[Items from a data source]
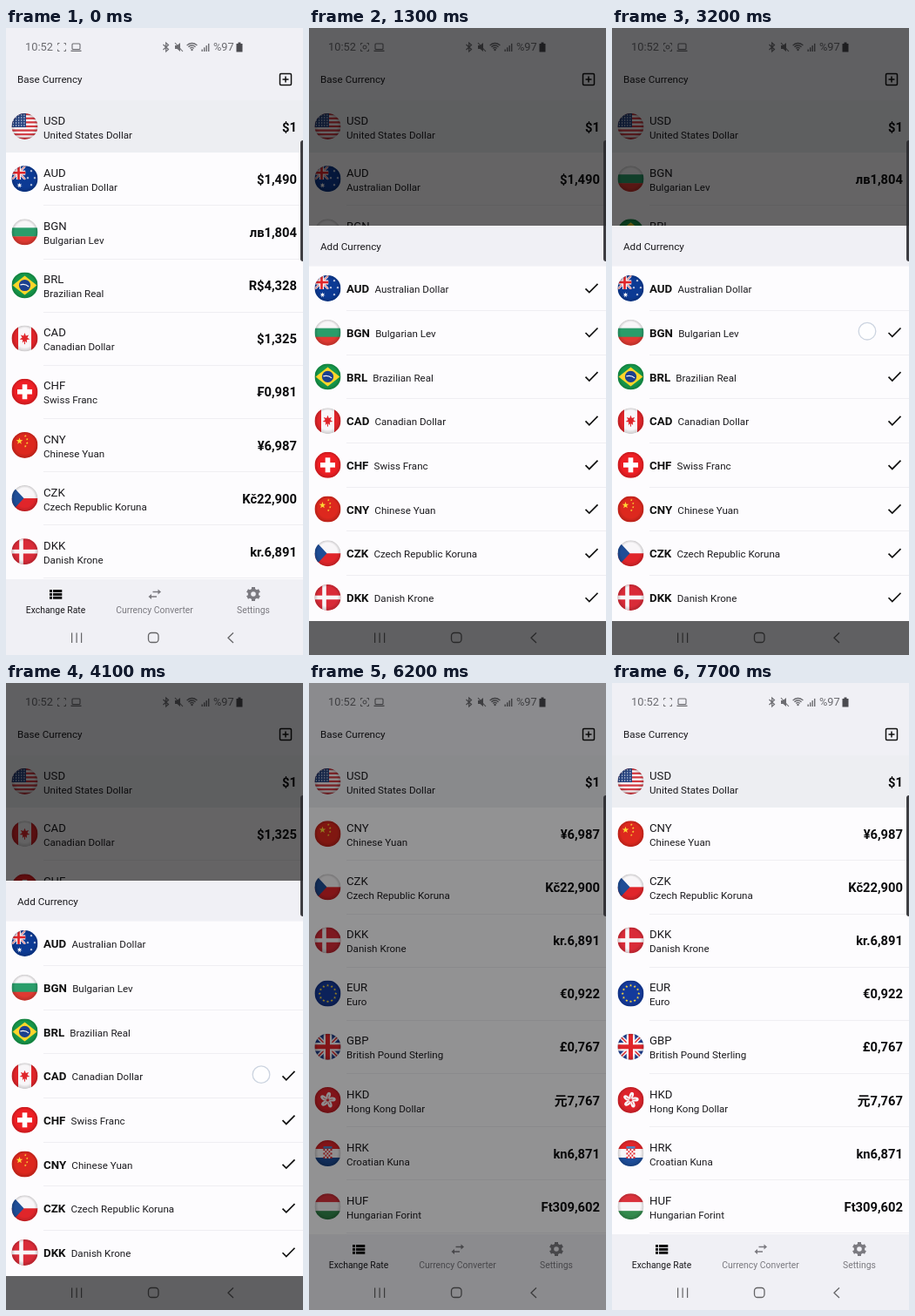
Write an HTML page with a canvas that moves like this. It is 341 px wide and 720 px high and loops after 8000 ms.

```html
<!DOCTYPE html>
<html lang="en">
<head>
<meta charset="utf-8">
<title>Exchange rates</title>
<style>
html, body { margin: 0; width: 100%; height: 100%; overflow: hidden; background: #f0f0f5; }
canvas { display: block; width: 341px; height: 720px; }
</style>
</head>
<body>
<canvas id="stage"></canvas>
<script>
const W = 341, H = 720, LOOP = 8000, STEP = 100;
const FONT = 'Roboto, "Noto Sans", "Noto Sans CJK SC", sans-serif';
const PANEL = '#f0f0f5', PAPER = '#fdfcfe', LINE = '#efeef2', INK = '#1c1b1f', GREY = '#7b7a80';
const STATUS = '#6c6c71', WHITE = '#f8f6f8', RED = '#e0252a';
const ROW = 61.14, SHEET_ROW = 50.71, SHEET_TOP = 227, NAV_TOP = 681;
const OPEN = 900, OPEN_MS = 400, DRAG = 5600, CLOSE = 6000, CLOSE_MS = 400, DIM = 0.6;
const TAU = 2 * Math.PI;

const dpr = window.devicePixelRatio || 1;
function setup(canvas) {
  canvas.width = W * dpr;
  canvas.height = H * dpr;
  const ctx = canvas.getContext('2d');
  ctx.scale(dpr, dpr);
  return ctx;
}
const screen = setup(document.getElementById('stage'));
const sheetCanvas = document.createElement('canvas');
const sheetCtx = setup(sheetCanvas);
let g = screen;

// ---------- drawing helpers ----------
const range = n => [...Array(n).keys()];
const polar = (x, y, r, a) => [x + r * Math.cos(a), y + r * Math.sin(a)];

function rect(color, x, y, w, h) {
  g.fillStyle = color;
  g.fillRect(x, y, w, h);
}
function disc(color, x, y, r) {
  g.fillStyle = color;
  g.beginPath();
  g.arc(x, y, r, 0, TAU);
  g.fill();
}
function arc(color, width, x, y, r, from = 0, to = TAU) {
  g.strokeStyle = color;
  g.lineWidth = width;
  g.beginPath();
  g.arc(x, y, r, from, to);
  g.stroke();
}
function trace(points) {
  g.beginPath();
  points.forEach(([x, y]) => g.lineTo(x, y));
}
function poly(color, points) {
  g.fillStyle = color;
  trace(points);
  g.fill();
}
function stroke(color, width, points) {
  g.strokeStyle = color;
  g.lineWidth = width;
  trace(points);
  g.stroke();
}
function box(color, width, x, y, w, h, r) {
  g.strokeStyle = color;
  g.lineWidth = width;
  g.beginPath();
  g.roundRect(x, y, w, h, r);
  g.stroke();
}
function text(str, x, y, size, color = INK, weight = 400, align = 'left') {
  g.font = `${weight} ${size}px ${FONT}`;
  g.textAlign = align;
  g.fillStyle = color;
  g.fillText(str, x, y);
  return g.measureText(str).width;
}
function star(color, x, y, r, n = 5, inner = 0.4) {
  poly(color, range(2 * n).map(i => polar(x, y, i % 2 ? r * inner : r, Math.PI * (i / n - 0.5))));
}

// ---------- flags, drawn around (0, 0) inside a 30 px circle ----------
const field = color => rect(color, -15, -15, 30, 30);

function bands(...colors) {
  const h = 30 / colors.length;
  colors.forEach((c, i) => rect(c, -15, -15 + i * h, 30, h + 0.3));
}
function cross(color, w, len = 30, x = 0) {
  rect(color, x - w / 2, -len / 2, w, len);
  rect(color, -len / 2, -w / 2, len, w);
}
function unionJack() {
  field('#1d3f94');
  for (const s of [1, -1]) {
    stroke(WHITE, 4.5, [[-15, -15 * s], [15, 15 * s]]);
    stroke(RED, 1.5, [[-15, -15 * s], [15, 15 * s]]);
  }
  cross(WHITE, 9.5);
  cross(RED, 5);
}

const flags = {
  USD() {
    bands(...range(13).map(i => i % 2 ? WHITE : '#d23a42'));
    rect('#27437f', -15, -15, 16.5, 16);
    range(25).forEach(i => disc('#e4e8f2', -13 + i % 5 * 3.1, -13 + Math.floor(i / 5) * 3, 0.7));
  },
  AUD() {
    field('#0c3a94');
    g.save();
    g.beginPath();
    g.rect(-15, -15, 16, 16);
    g.clip();
    g.translate(-7, -7);
    g.scale(0.53, 0.53);
    unionJack();
    g.restore();
    star(WHITE, -6, 7.5, 3.2, 7);
    range(4).forEach(i => star(WHITE, ...polar(7.5, -1, 4 + i % 2 * 4, i * TAU / 4), 1.6, 7));
  },
  BGN() { bands(WHITE, '#2a9d6a', '#e03a32'); },
  BRL() {
    field('#15974a');
    poly('#fcd62a', range(4).map(i => polar(0, 0, i % 2 ? 11 : 14, i * TAU / 4)));
    disc('#1b408f', 0, 0, 6.6);
    arc(WHITE, 1.2, -2, 9, 10, -1.9, -0.85);
  },
  CAD() {
    field(WHITE);
    rect(RED, -15, -15, 7.5, 30);
    rect(RED, 7.5, -15, 7.5, 30);
    star(RED, 0, -0.5, 6, 7, 0.5);
    rect(RED, -0.5, 0, 1, 6.5);
  },
  CHF() {
    field('#ee1f24');
    cross('#fff', 5.6, 17);
  },
  CNY() {
    field('#dd281e');
    star('#fdd835', -6, -4.5, 4);
    range(4).forEach(i => star('#fdd835', ...polar(-6, -4.5, 9, (i - 1.5) * 0.48), 1.5));
  },
  CZK() {
    bands(WHITE, RED);
    poly('#1f4d96', [[-15, -15], [-1, 0], [-15, 15]]);
  },
  DKK() {
    field('#d92b38');
    cross(WHITE, 4.6, 30, -4);
  },
  EUR() {
    field('#143a9c');
    range(12).forEach(i => star('#fbd83a', ...polar(0, 0, 9.3, i * TAU / 12), 1.7));
  },
  GBP: unionJack,
  HKD() {
    field('#de232b');
    for (const i of range(5)) {
      g.save();
      g.rotate(i * TAU / 5);
      g.fillStyle = WHITE;
      g.beginPath();
      g.ellipse(0.8, -5.2, 2.5, 4, 0.35, 0, TAU);
      g.fill();
      stroke(RED, 0.6, [[0, -2], [1, -6]]);
      g.restore();
    }
  },
  HRK() {
    bands(RED, WHITE, '#1c4c98');
    range(25).forEach(i => rect(i % 2 ? '#fff' : RED, -5 + i % 5 * 2, -5 + Math.floor(i / 5) * 2.2, 2, 2.2));
    rect('#4f86c2', -5, -8, 10, 2.6);
  },
  HUF() { bands('#da323c', WHITE, '#338b4d'); }
};

function flag(code, x, y) {
  g.save();
  g.translate(x, y);
  g.beginPath();
  g.arc(0, 0, 15, 0, TAU);
  g.clip();
  flags[code]();
  const shade = g.createRadialGradient(0, -1, 11, 0, 0, 15);
  shade.addColorStop(0, 'rgba(0,0,0,0)');
  shade.addColorStop(1, 'rgba(0,0,0,.18)');
  disc(shade, 0, 0, 15);
  g.restore();
}

// ---------- data and timing ----------
const currencies = `AUD|Australian Dollar|$1,490
BGN|Bulgarian Lev|лв1,804
BRL|Brazilian Real|R$4,328
CAD|Canadian Dollar|$1,325
CHF|Swiss Franc|₣0,981
CNY|Chinese Yuan|¥6,987
CZK|Czech Republic Koruna|Kč22,900
DKK|Danish Krone|kr.6,891
EUR|Euro|€0,922
GBP|British Pound Sterling|£0,767
HKD|Hong Kong Dollar|元7,767
HRK|Croatian Kuna|kn6,871
HUF|Hungarian Forint|Ft309,602`.split('\n').map(line => line.split('|'));

// Start of the tap on each of the first sheet rows
const taps = [2700, 3200, 3600, 4100, 4900];
const TAP_MS = 300, UNCHECK_MS = 200;
const checked = (i, t) => !(t >= taps[i] + UNCHECK_MS);

const progress = (t, start, ms) => Math.min(1, Math.max(0, (t - start) / ms));

function pose(t) {
  const open = progress(t, OPEN, OPEN_MS);
  const close = progress(t, CLOSE, CLOSE_MS);
  const drag = Math.max(0, (t - DRAG) / 200);
  return {
    dim: DIM * open ** 2 * Math.sqrt(1 - close),
    alpha: 1 - (1 - open) ** 1.25,
    drop: 260 * (1 - open) ** 2 + 125 * drag ** 2
  };
}

// ---------- parts of the screen ----------
function statusBar(t) {
  text('10:52', 22, 26.3, 12.8, STATUS);
  for (const i of range(4)) {
    const sx = i % 2 ? 1 : -1, sy = i < 2 ? 1 : -1;
    stroke(STATUS, 1, [[64 + sx * 2.5, 22 + sy * 4.5], [64 + sx * 4.5, 22 + sy * 4.5], [64 + sx * 4.5, 22 + sy * 2.5]]);
  }
  if ((t + 800) % 1000 < 500) box(STATUS, 1, 62, 20, 4, 4, 2);
  box(STATUS, 1.1, 76, 18, 9, 6.5, 1);
  stroke(STATUS, 1.3, [[74.5, 26.3], [86.5, 26.3]]);

  stroke(STATUS, 1.2, [[180.5, 19], [186.5, 24.6], [183.7, 27], [183.7, 17], [186.5, 19.4], [180.5, 25]]);
  poly(STATUS, [[194, 20], [196.5, 20], [200, 17], [200, 27], [196.5, 24], [194, 24]]);
  stroke(STATUS, 1.1, [[194, 17], [203, 27]]);
  range(3).forEach(i => arc(STATUS, 1.3, 213.5, 25.5, 3 + i * 2.5, -2.4, -0.75));
  disc(STATUS, 213.5, 25, 1.2);
  range(4).forEach(i => rect(STATUS, 224.5 + i * 2.5, 24.5 - i * 2.2, 1.4, 2.5 + i * 2.2));
  text('%97', 238, 26.3, 12.8, STATUS);
  rect('#4b4b50', 264.5, 18, 7, 9.5);
  rect('#4b4b50', 266.5, 16.5, 3, 2);
}

function addButton() {
  box('#111', 1.5, 314.5, 52.5, 13, 13, 1.2);
  stroke('#111', 1.5, [[317.5, 59], [324.5, 59]]);
  stroke('#111', 1.5, [[321, 55.5], [321, 62.5]]);
}

function listRow([code, name, rate], y) {
  flag(code, 21.5, y);
  text(code, 43, y - 2.3, 13.2);
  text(name, 43, y + 13.6, 11.6);
  text(rate, 334, y + 5.6, 14.75, '#0c0c0e', 700, 'right');
}

function swapArrow(x, y, dir) {
  stroke(GREY, 1.5, [[x - 5 * dir, y], [x + 2 * dir, y]]);
  poly(GREY, [[x + dir, y - 3], [x + 4.5 * dir, y], [x + dir, y + 3]]);
}

function gear(x, y) {
  g.save();
  g.translate(x, y);
  for (const i of range(6)) {
    g.rotate(TAU / 6);
    rect(GREY, -2, -8, 4, 4);
  }
  disc(GREY, 0, 0, 6.2);
  disc(PANEL, 0, 0, 2.8);
  g.restore();
}

function tabBar() {
  rect(PANEL, 0, 633, W, H - 633);
  for (const i of range(3)) {
    rect('#111', 50, 645 + i * 3.9, 3, 3);
    rect('#111', 54, 645 + i * 3.9, 10.3, 3);
  }
  swapArrow(173.5, 647.5, 1);
  swapArrow(168, 653, -1);
  gear(284, 650);
  text('Exchange Rate', 57, 672, 10.4, INK, 400, 'center');
  text('Currency Converter', 170.5, 672, 10.4, GREY, 400, 'center');
  text('Settings', 284, 672, 10.4, GREY, 400, 'center');
}

function systemKeys() {
  const c = 'rgba(0,0,0,.58)';
  range(3).forEach(i => rect(c, 75 + i * 5.5, 694.5, 1.2, 11.5));
  box(c, 1.3, 163.5, 694.5, 11.5, 11, 3.5);
  stroke(c, 1.3, [[261, 694.5], [255, 700.3], [261, 706]]);
}

function mainScreen(t) {
  rect(PANEL, 0, 0, W, 83);
  rect('#edeef2', 0, 83, W, 60);
  rect(PAPER, 0, 143, W, 490);
  statusBar(t);
  text('Base Currency', 13, 63.2, 11.65);
  addButton();
  listRow(['USD', 'United States Dollar', '$1'], 113);
  currencies.filter((c, i) => checked(i, t)).slice(0, 8).forEach((c, i) => {
    const y = 173.2 + i * ROW;
    listRow(c, y);
    rect(LINE, 43, Math.round(y + 30.2), W - 43, 1);
  });
  tabBar();
}

function sheetRow([code, name], y, isOn) {
  flag(code, 21.5, y);
  const w = text(code, 43, y + 5.2, 13.3, '#111', 700);
  text(name, 43 + w + 6.2, y + 5.2, 11.6);
  if (isOn) stroke('#111', 1.7, [[317.5, y + 0.3], [321.8, y + 4.6], [331.5, y - 5.2]]);
}

function sheet(t, { drop, alpha }) {
  g = sheetCtx;
  g.clearRect(0, 0, W, H);
  g.save();
  g.translate(0, SHEET_TOP + drop);
  rect(PAPER, 0, 0, W, NAV_TOP - SHEET_TOP);
  rect(PANEL, 0, 0, W, 46.5);
  text('Add Currency', 13, 28.3, 11.7);
  currencies.slice(0, 8).forEach((c, i) => {
    const y = 72 + i * SHEET_ROW;
    sheetRow(c, y, checked(i, t));
    if (i < 7) rect(LINE, 43, Math.round(y + 24.8), W - 43, 1);
  });
  g.restore();

  g = screen;
  g.save();
  // The opening window slides over the system bar; the dragged sheet does not.
  g.beginPath();
  g.rect(0, 0, W, t < DRAG ? H : NAV_TOP);
  g.clip();
  g.globalAlpha = alpha;
  g.drawImage(sheetCanvas, 0, 0, W, H);
  g.restore();
}

function touch(x, y) {
  disc('rgba(255,255,255,.6)', x, y, 9.8);
  arc('#ccd4e0', 1.3, x, y, 9.8);
}

function draw(t) {
  const p = pose(t);
  g = screen;
  mainScreen(t);
  rect(`rgba(0,0,0,${p.dim})`, 0, 0, W, H);
  if (t > OPEN && t < CLOSE) sheet(t, p);
  systemKeys();

  if (t >= OPEN && t < OPEN + TAP_MS) {
    disc('rgba(250,248,251,.28)', 321, 59, 16);
    addButton();
  }
  taps.forEach((start, i) => {
    if (t >= start && t < start + TAP_MS) touch(293, 297.5 + i * SHEET_ROW);
  });
  if (t >= DRAG && t < DRAG + TAP_MS) touch(244, 302 + p.drop);

  g.fillStyle = 'rgba(42,42,46,.9)';
  g.beginPath();
  g.roundRect(338, 129, 6, 139, 3);
  g.fill();
}

function tick(now) {
  draw(Math.floor(now % LOOP / STEP) * STEP);
  requestAnimationFrame(tick);
}
draw(0);
requestAnimationFrame(tick);
</script>
</body>
</html>
```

Task to carry out:
Copy out the lines of the records above in which the string "width" appears.

Task answer:
html, body { margin: 0; width: 100%; height: 100%; overflow: hidden; background: #f0f0f5; }
canvas { display: block; width: 341px; height: 720px; }
  canvas.width = W * dpr;
function arc(color, width, x, y, r, from = 0, to = TAU) {
  g.lineWidth = width;
function stroke(color, width, points) {
  g.lineWidth = width;
function box(color, width, x, y, w, h, r) {
  g.lineWidth = width;
  return g.measureText(str).width;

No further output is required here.